"If we are to combat the spirit of German youth with our own spirit of Democracy, it will have to be ... a spirit as fiery in its concentration as Naziism is in German schools. . . . Hitler is making fanatics. We should at least make believers. . . .
When war with Germany soon came upon them, American audiences not yet familiar with the contents of Ziemer's book would be greeted with not just one, but two movie adaptations.
The first treatment of Ziemer's book was, interestingly, made into animated form, by no less than the Walt Disney studio, in early 1943. Fresh from the artistic heights reached in Fantasia (1940) and Bambi (1942), the film showcases a realistic style seldom explored in their other, more humorous cartoons. Their adapation is not without humor: the studio's funniest animator, Ward Kimball, handles some comedy relief material illustrating der fuhrer in a symbolic fairy tale (revealing, I suspect, how the war inevitably coarsened popular culture at the time), while two of the company's best "actors with a pencil", Ollie Johnston and Bill Tytla, handle the touching classroom sequence between young Hans (animated by Johnson, suggesting the same innocence he brought to his work on the young rabbit Thumper in Bambi) and the overbearing schoolteacher (an exuberant performance by Tytla, surpassing the energy he brought to puppeteer Stromboli's similar tirades in the 1939 Disney film Pinocchio). The cartoon ends on a visual virtual kick-to-the-stomach... one imagines how powerful an impact the climax must have made upon the minds of audiences at the time, many with fathers, husbands, brothers, uncles and friends in faraway battlefields facing off against the very enemy the film portrays so grimly...

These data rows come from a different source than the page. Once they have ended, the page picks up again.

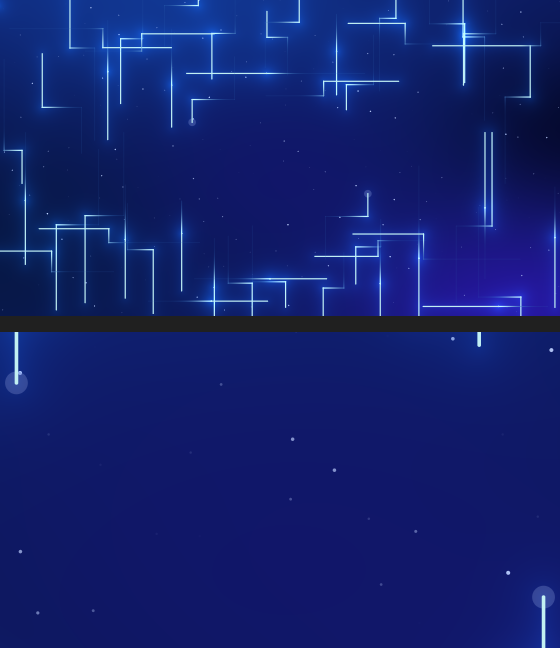
Top: the whole. Bottom: its middle third, enlarged.
Reproduce this background procedurally as a WebGL 1 fragment shader.

```glsl
precision highp float;
// Fine circuit traces framing an empty centre over a deep blue gradient with sparse stars.
uniform vec2 u_resolution;

const int TRACES = 48;
const float VERTICAL_TRACES = 34.0;
const float HALF_WIDTH = 0.0019;   // lengths are in canvas heights
const float FADE_LENGTH = 0.14;
const float MAX_PULSE = 0.27;
const float GLOW_RADIUS = 0.022;
const float REST_ALPHA = 0.16;
const float NODE_RADIUS = 0.012;
const float STAR_CELL = 0.085;
const float STAR_RADIUS = 0.0022;

const vec3 BASE = vec3(0.05, 0.10, 0.375);
const vec3 AZURE = vec3(0.07, 0.23, 0.60);
const vec3 NAVY = vec3(0.025, 0.09, 0.26);
const vec3 INDIGO = vec3(0.07, 0.08, 0.42);
const vec3 MIDNIGHT = vec3(0.015, 0.035, 0.17);
const vec3 VIOLET = vec3(0.15, 0.08, 0.62);
const vec3 LINE_DIM = vec3(0.18, 0.40, 0.70);
const vec3 LINE_HOT = vec3(0.76, 0.94, 0.95);
const vec3 GLOW = vec3(0.006, 0.055, 0.11);
const vec3 NODE = vec3(0.38, 0.42, 0.66);
const vec3 STAR = vec3(0.75, 0.82, 1.0);

float hash(vec2 p) {
  return fract(sin(dot(p, vec2(12.9898, 78.233))) * 43758.5453);
}

float blob(vec2 p, vec2 centre, vec2 size) {
  vec2 q = (p - centre) / size;
  return exp(-dot(q, q));
}

// Antialiased coverage of a shape from its signed distance
float cover(float dist) {
  return clamp(0.5 - dist * u_resolution.y, 0.0, 1.0);
}

vec3 backdrop(vec2 uv) {
  vec3 col = mix(BASE, AZURE, 0.9 * blob(uv, vec2(0.30, 1.05), vec2(0.45, 0.38)));
  col = mix(col, NAVY, 0.9 * blob(uv, vec2(0.0, 0.22), vec2(0.32, 0.42)));
  col = mix(col, INDIGO, 0.7 * blob(uv, vec2(0.5, 0.45), vec2(0.22, 0.25)));
  col = mix(col, MIDNIGHT, 0.95 * blob(uv, vec2(1.02, 0.58), vec2(0.20, 0.28)));
  return mix(col, VIOLET, 0.95 * blob(uv, vec2(0.92, 0.0), vec2(0.28, 0.32)));
}

// Bright between arc lengths tail and head, fading out behind the tail
void drawSegment(inout vec3 col, vec2 p, vec2 a, vec2 b, float start, float tail, float head) {
  float len = max(length(b - a), 0.0001);
  vec2 dir = (b - a) / len;
  float along = clamp(dot(p - a, dir), 0.0, len);
  float dist = length(p - a - dir * along);
  float s = start + along;
  float energy = smoothstep(tail - FADE_LENGTH, tail, s) * step(s, head + 0.001);
  col += GLOW * energy * energy * exp(-dist / GLOW_RADIUS);
  vec3 core = mix(LINE_DIM, LINE_HOT, energy * energy);
  float width = HALF_WIDTH * mix(0.6, 1.0, energy);
  col = mix(col, core, cover(dist - width) * mix(REST_ALPHA, 1.0, energy));
}

// The pulse fills the last run, from c to d
void drawTrace(inout vec3 col, vec2 p, vec2 a, vec2 b, vec2 c, vec2 d) {
  float ab = length(b - a);
  float ac = ab + length(c - b);
  float lastRun = length(d - c);
  float head = ac + lastRun;
  float tail = head - min(lastRun, MAX_PULSE);
  drawSegment(col, p, a, b, 0.0, tail, head);
  drawSegment(col, p, b, c, ab, tail, head);
  drawSegment(col, p, c, d, ac, tail, head);
}

void main() {
  vec2 p = gl_FragCoord.xy / u_resolution.y;
  float aspect = u_resolution.x / u_resolution.y;
  vec3 col = backdrop(gl_FragCoord.xy / u_resolution);

  // Stars, one candidate per cell
  vec2 cell = floor(p / STAR_CELL);
  vec2 starPos = (cell + 0.1 + 0.8 * vec2(hash(cell), hash(cell + 31.7))) * STAR_CELL;
  float starLight = pow(hash(cell + 57.3), 2.5);
  col = mix(col, STAR, starLight * cover(length(p - starPos) - STAR_RADIUS * (0.5 + 0.5 * starLight)));

  // Traces spread along the top and bottom edges, some straight and some with elbows
  for (int i = 0; i < TRACES; i++) {
    float n = float(i);
    vec4 r = vec4(hash(vec2(n, 1.3)), hash(vec2(n, 2.7)), hash(vec2(n, 4.1)), hash(vec2(n, 5.9)));
    vec2 k = vec2(hash(vec2(n, 7.2)), hash(vec2(n, 8.6)));
    float turn = r.w < 0.35 ? -1.0 : (r.w < 0.65 ? 0.0 : 1.0);
    vec2 q = vec2(p.x, mod(n, 2.0) < 0.5 ? 1.0 - p.y : p.y);
    vec2 a, b, c, d;
    if (n < VERTICAL_TRACES) {
      float x = aspect * (n + 0.7 * r.x) / VERTICAL_TRACES;
      float reach = mix(0.30, 0.58, smoothstep(0.12, 0.30, abs(x / aspect - 0.5)));
      a = vec2(x, reach * mix(-0.25, 0.35, r.y));
      b = a + vec2(0.0, reach * mix(0.25, 0.5, r.z));
      c = b + vec2(turn * mix(0.04, 0.14, k.x), 0.0);
      d = vec2(c.x, min(b.y + reach * mix(0.25, 0.6, k.y), reach));
    } else {
      float m = n - VERTICAL_TRACES;
      float slot = (floor(m * 0.5) + r.x) / 7.0;
      a = vec2(aspect * (1.1 * slot - 0.2), mix(0.02, 0.32, fract(m * 0.618)));
      b = a + vec2(mix(0.15, 0.35, r.z), 0.0);
      c = b + vec2(0.0, turn * mix(0.03, 0.08, k.x));
      d = c + vec2(mix(0.15, 0.35, k.y), 0.0);
    }
    if (fract(k.x * 7.0) < 0.5) drawTrace(col, q, a, b, c, d);
    else drawTrace(col, q, d, c, b, a);
  }

  // Two opposite traces ending in translucent nodes at the edge of the empty centre
  for (int i = 0; i < 2; i++) {
    vec2 q = (p - 0.5 * vec2(aspect, 1.0)) * (1.0 - 2.0 * float(i));
    vec2 node = vec2(-0.278, 0.113);
    vec2 elbow = vec2(-0.144, 0.185);
    col = mix(col, NODE, 0.45 * cover(length(q - node) - NODE_RADIUS));
    drawTrace(col, q, vec2(elbow.x, 0.32), elbow, vec2(node.x, elbow.y), node);
  }

  gl_FragColor = vec4(col, 1.0);
}
```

The "Hitler's Children" mentioned in the Disney film's title is an allusion to RKO's 1943 live action adaptation of the book, enlivened by its producer Ed Golden with what he thought would be a more marketable title. His financial gamble ("who wants to see a film with 'Hitler' in the title?", ran the conventional wisdom of the day) paid off handsomely: filmed on a shoestring budget of $175,000, the film went on to gross millions. By October 1943 the film's success made news, and Time Magazine estimated its return as between $2 and $3 million dollars, making it a bigger box office hit than any previous RKO release, including King Kong. In his autobiography the film's director Edward Dimitrik later estimated that by the end of the war the total gross for Hitler's Children was closer to $7 million! (At .30 cents a ticket, in those days, even the lower estimates make for a lot of customers...)
We examine this other cinematic adaptation of Gregor Ziemer's Education For Death in what may seem an indirect way, as the subject of this week's Radio Memories, our occasional Sunday foray into the bygone art form of Radio Drama.

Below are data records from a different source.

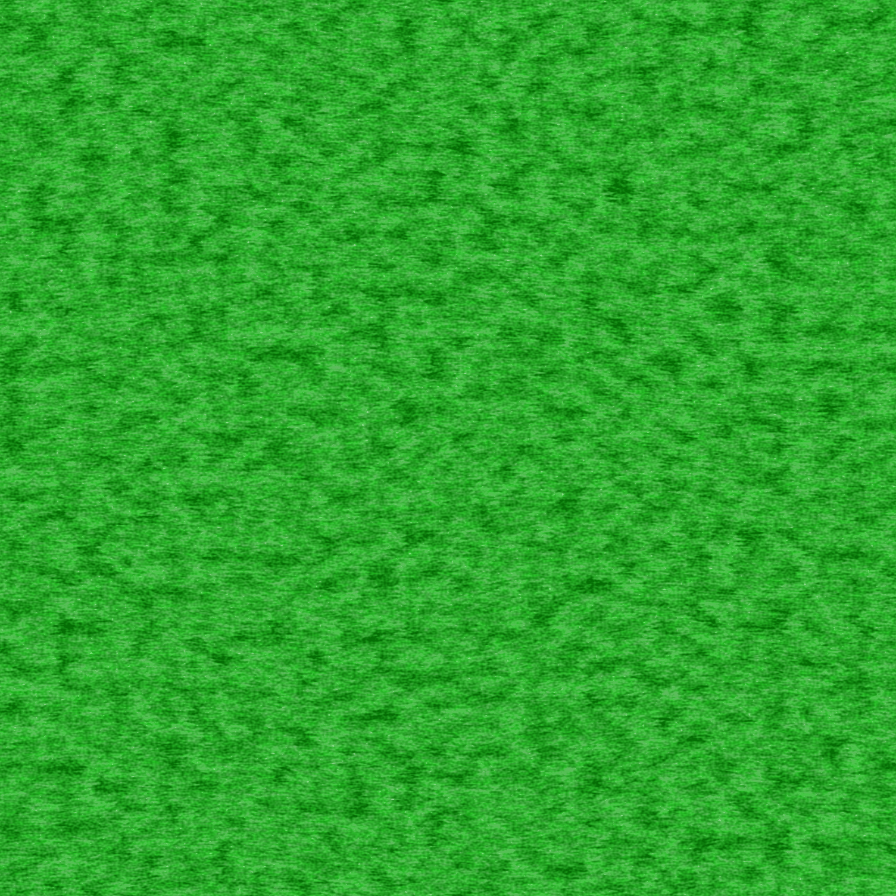
Write a Shadertoy shader that draws this texture.

```glsl
// Dense green turf: soft dark hollows whose sides are frayed into fine,
// mostly horizontal blades. Layers of gradient noise are summed into one
// tone, which then picks a colour from a six-step green ramp.

#define HOLLOW_FREQ   vec2(34.0, 46.0)    // cells of the large hollows
#define TUFT_FREQ     vec2(75.0, 125.0)   // cells of the smaller tufts
#define BLADE_FREQ    vec2(95.0, 313.0)   // cells of the thin blades
#define GRAIN_FREQ    vec2(287.0, 377.0)  // cells of the finest grain
#define HOLLOW_GAIN   2.3
#define TUFT_GAIN     1.6
#define BLADE_GAIN    1.7
#define GRAIN_GAIN    1.7
#define FRAY          0.016               // sideways tearing of the hollows
#define BEND          0.025               // slow drift of the blade direction
#define FLECK_GAIN    0.22                // strength of the pale tips
#define GREYNESS      0.09                // variation in saturation

const vec3 RAMP[6] = vec3[6](
    vec3(0.02, 0.43, 0.02), vec3(0.06, 0.51, 0.06), vec3(0.11, 0.59, 0.11),
    vec3(0.17, 0.65, 0.17), vec3(0.22, 0.72, 0.22), vec3(0.31, 0.76, 0.31));

// Integer hash of a lattice cell, from 0 to 1
float hash(ivec2 cell) {
    uvec2 q = uvec2(cell) * uvec2(1597334u, 3812015u);
    uint h = (q.x ^ q.y) * 277803u;
    h = (h ^ (h >> 15u)) * 739982u + 12347u;
    h = (h ^ (h >> 13u)) * 668265u;
    h ^= h >> 16u;
    return float(h & 65535u) / 65535.0;
}

// Slope of a random unit gradient at one lattice corner
float corner(ivec2 cell, vec2 offset) {
    float angle = 6.28318 * hash(cell);
    return dot(vec2(cos(angle), sin(angle)), offset);
}

// Gradient noise, about -0.7 to 0.7
float noise(vec2 p) {
    vec2 base = floor(p), f = p - base;
    ivec2 cell = ivec2(base);
    vec2 s = f * f * f * (f * (f * 6.0 - 15.0) + 10.0);
    float low = mix(corner(cell, f),
                    corner(cell + ivec2(1, 0), f - vec2(1.0, 0.0)), s.x);
    float high = mix(corner(cell + ivec2(0, 1), f - vec2(0.0, 1.0)),
                     corner(cell + ivec2(1, 1), f - vec2(1.0, 1.0)), s.x);
    return mix(low, high, s.y);
}

// Linear lookup in the green ramp
vec3 turfColour(float level) {
    float x = clamp(level, 0.0, 4.999);
    int i = int(x);
    return mix(RAMP[i], RAMP[i + 1], x - float(i));
}

void mainImage(out vec4 fragColor, in vec2 fragCoord) {
    vec2 uv = fragCoord / iResolution.y;

    // Let the blades lean gently, then tear the hollows along them
    vec2 p = uv + vec2(0.0, BEND * noise(uv * 2.3 + 7.0));
    float tear = noise(p * vec2(60.0, 331.0) + 211.0);
    vec2 torn = p + vec2(FRAY * tear, 0.0);

    // Sum the layers; hollows are deeper than the mounds are high
    float hollow = noise(torn * HOLLOW_FREQ + 31.0);
    hollow -= 0.6 * hollow * hollow - 0.04;
    float tuft = noise(torn * TUFT_FREQ + 67.0);
    float blade = noise(p * BLADE_FREQ + 113.0);
    float grain = noise(uv * GRAIN_FREQ + 401.0);
    float tone = HOLLOW_GAIN * hollow + TUFT_GAIN * tuft
               + BLADE_GAIN * blade + GRAIN_GAIN * grain;
    vec3 colour = turfColour(3.0 + 1.35 * tone);

    // Shift some blades towards grey, others towards pure green
    float grey = noise(torn * vec2(62.0, 140.0) + 503.0)
               + 0.6 * noise(p * vec2(150.0, 290.0) + 607.0);
    float lit = smoothstep(-1.5, 0.5, tone);
    colour += GREYNESS * lit * grey * vec3(1.0, -0.45, 1.0);

    // Sparse pale tips
    float tip = noise(uv * vec2(211.0, 349.0) + 709.0);
    float fleck = smoothstep(0.36, 0.6, tip) * smoothstep(-0.3, 1.0, tone);
    colour += FLECK_GAIN * fleck * vec3(1.0, 0.45, 1.0);

    fragColor = vec4(clamp(colour, 0.0, 1.0), 1.0);
}
```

Before the arrival of television, radio offered its listeners a wide variety of dramatic programming, plays performed not for the eye, as with tv, but for the ear, or more specifically: a theater for the mind.
One of the highest-rated, and longest-lasting dramatic radio programs was The Lux Radio Theater, spanning two decades from 1934 up to 1955. Their gimmick was adapting popular movies into radio plays, either "old" classics or fresh releases then making the rounds of regional theatrical markets. (Films were rolled out area by area in those economically-strapped days, rather than every screen all at once, as has been the modern practice for some time.)
Tonight's Radio Memories offering features the Lux Radio Theater adaptation of RKO's live action version of Hitler's Children, broadcast from a Hollywood at war, on May 24, 1943.
The battlefields change, but the battles go on, as whole generations today are still taught to hate, challenging us in our time to find the same resolve demanded by Gregor Ziemer in 1941:
"Young Germany is awake and ready to die. Let young America and its parents, its instructors, and advisers be awake and ready to live."